Laurentian, which continues to undergo court-supervised insolvency restructuring, says it has co-operated with this audit, but has not provided the auditor general’s staff with privileged (meaning confidential) documents.
Robert Haché, president of Laurentian, said in a statement on the subject earlier this fall that no Ontario court has ever ruled on whether the Auditor General can compel audit subjects to provide privileged information between lawyers and their clients.
Regarding the auditor general’s statements about what it calls the “culture of fear” at the university, Laurentian issued the following written statement Friday.
“Laurentian has been co-operating with the Auditor General’s audit. The university has authorized and encouraged all staff to participate in interviews with the Auditor General. We have also granted her office direct access to our entire financial database, enrollment system, as well as all requested, non-privileged documents.”
Auditor General Bonnie Lysyk has sought a ruling on the issue, and Haché said the university will abide by that ruling.
Her office sets out its case in a factum filed with the Ontario Superior Court of Justice on Nov. 12.
The factum said the Office of the Auditor General is working to make things better for the people of Ontario, and the Laurentian University situation is important to everybody.
“The value-for-money audit is not to impede Laurentian University, it is to help the University,” said the factum.
“As well, as stated by MPP Toby Barrett before the Standing Committee on Public Accounts, ‘we also want to look forward and we want to ensure that something like this doesn’t happen in another academic institution elsewhere.’”
The auditor general’s office says it is entitled to view privileged documents under Section 10 of the Auditor General Act.
The court document says there is a safeguard in the Act that requires the Auditor General to maintain the secrecy of information and documents disclosed “that are subject to solicitor-client privilege, litigation privilege or settlement privilege.”
It says the auditor general has “communicated very clearly to Laurentian University that draft reports are discussed with auditees and the OAGO (Office of the Auditor General) respects privilege. The review of the draft report is an opportunity for the auditee to tell the OAGO whether anything is privileged. If there is no waiver of privilege, privileged information is not included in the report.The OAGO respects the issue of privilege, handles it appropriately and works closely with the auditee.The OAGO gets a sign off in a letter of representation from the auditee. The OAGO has never had a letter of representation not signed.”

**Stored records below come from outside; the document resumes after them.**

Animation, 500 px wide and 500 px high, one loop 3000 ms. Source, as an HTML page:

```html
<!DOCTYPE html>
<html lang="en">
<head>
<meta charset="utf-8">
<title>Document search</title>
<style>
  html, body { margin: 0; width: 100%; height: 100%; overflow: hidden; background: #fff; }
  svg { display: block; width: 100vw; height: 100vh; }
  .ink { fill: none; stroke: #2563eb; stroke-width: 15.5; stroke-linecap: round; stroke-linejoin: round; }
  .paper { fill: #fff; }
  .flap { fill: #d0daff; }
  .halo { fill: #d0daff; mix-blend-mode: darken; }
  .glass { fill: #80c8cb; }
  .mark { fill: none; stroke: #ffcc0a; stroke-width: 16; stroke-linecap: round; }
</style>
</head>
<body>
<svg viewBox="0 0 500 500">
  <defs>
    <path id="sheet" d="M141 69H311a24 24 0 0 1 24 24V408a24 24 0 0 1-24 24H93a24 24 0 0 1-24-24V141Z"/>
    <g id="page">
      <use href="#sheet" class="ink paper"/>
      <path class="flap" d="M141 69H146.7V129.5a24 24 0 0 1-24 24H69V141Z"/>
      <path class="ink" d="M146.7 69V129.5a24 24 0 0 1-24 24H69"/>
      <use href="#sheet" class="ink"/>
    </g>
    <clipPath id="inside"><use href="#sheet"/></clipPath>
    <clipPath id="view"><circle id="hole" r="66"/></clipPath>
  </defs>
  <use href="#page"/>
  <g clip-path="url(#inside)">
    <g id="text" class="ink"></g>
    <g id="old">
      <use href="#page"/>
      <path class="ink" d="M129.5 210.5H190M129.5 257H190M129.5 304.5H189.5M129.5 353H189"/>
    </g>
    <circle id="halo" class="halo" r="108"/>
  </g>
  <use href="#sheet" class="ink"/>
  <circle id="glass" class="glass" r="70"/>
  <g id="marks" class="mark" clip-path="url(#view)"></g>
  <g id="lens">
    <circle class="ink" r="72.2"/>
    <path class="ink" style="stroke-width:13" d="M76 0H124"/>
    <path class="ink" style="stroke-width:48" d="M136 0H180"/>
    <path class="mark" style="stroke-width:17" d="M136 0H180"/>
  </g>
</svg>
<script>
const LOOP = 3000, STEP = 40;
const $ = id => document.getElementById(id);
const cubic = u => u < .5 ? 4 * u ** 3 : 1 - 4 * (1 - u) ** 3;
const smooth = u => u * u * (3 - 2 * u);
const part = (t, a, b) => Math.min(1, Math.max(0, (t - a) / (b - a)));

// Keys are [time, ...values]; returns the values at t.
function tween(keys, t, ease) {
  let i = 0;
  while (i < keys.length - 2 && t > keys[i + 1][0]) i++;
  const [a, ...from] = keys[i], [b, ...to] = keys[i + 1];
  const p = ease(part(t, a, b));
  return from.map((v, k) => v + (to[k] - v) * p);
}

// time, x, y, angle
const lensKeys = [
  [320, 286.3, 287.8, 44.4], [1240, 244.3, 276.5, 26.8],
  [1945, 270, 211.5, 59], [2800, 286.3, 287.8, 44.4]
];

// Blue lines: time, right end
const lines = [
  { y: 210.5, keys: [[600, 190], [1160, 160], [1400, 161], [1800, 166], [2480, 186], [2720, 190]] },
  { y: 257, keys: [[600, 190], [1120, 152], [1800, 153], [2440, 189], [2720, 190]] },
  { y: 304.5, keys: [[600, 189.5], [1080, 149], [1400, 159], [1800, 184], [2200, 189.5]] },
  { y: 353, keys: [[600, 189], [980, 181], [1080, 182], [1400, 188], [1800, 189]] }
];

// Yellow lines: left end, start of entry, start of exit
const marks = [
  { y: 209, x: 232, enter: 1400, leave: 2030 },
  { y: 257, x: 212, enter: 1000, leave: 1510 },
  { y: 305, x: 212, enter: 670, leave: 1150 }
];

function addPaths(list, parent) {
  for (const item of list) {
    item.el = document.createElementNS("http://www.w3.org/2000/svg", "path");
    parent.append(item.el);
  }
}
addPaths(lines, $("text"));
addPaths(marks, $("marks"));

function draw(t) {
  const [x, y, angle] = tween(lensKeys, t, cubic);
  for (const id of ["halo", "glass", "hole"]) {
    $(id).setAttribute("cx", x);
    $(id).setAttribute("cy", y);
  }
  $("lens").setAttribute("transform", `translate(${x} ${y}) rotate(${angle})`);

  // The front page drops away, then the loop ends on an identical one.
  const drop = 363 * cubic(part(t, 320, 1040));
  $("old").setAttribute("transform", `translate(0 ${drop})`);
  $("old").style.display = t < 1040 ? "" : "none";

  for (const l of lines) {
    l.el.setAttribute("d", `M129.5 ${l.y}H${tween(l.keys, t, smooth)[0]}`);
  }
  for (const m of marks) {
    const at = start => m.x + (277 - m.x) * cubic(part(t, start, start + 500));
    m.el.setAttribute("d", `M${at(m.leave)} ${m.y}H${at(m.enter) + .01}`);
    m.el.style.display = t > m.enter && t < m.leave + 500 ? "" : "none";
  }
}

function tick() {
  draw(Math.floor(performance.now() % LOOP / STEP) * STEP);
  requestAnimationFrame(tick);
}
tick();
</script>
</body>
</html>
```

The Auditor General of Ontario is requesting that the courts issue a declaration that every grant recipient is required to give the Auditor General the information and records described in subsection 10(1) of the Auditor General Act, including information and records that are subject to solicitor-client privilege, litigation privilege or settlement privilege.
The office also asks that the courts issue a declaration that the Auditor General has a right to free and unfettered access to the information and records described in subsection 10(2) of the Auditor General Act that are subject to solicitor-client privilege, litigation privilege or settlement privilege.
Due to this dispute, the two parties attended a Sept. 27 case conference with Chief Justice Geoffrey Morawetz, the judge who has heard most matters related to Laurentian’s insolvency.
Morawetz endorsed a timetable for the courts to hear an application for an interpretation of the Auditor General Act in relation to this matter.
That timetable says the hearing date is to be set Dec. 6.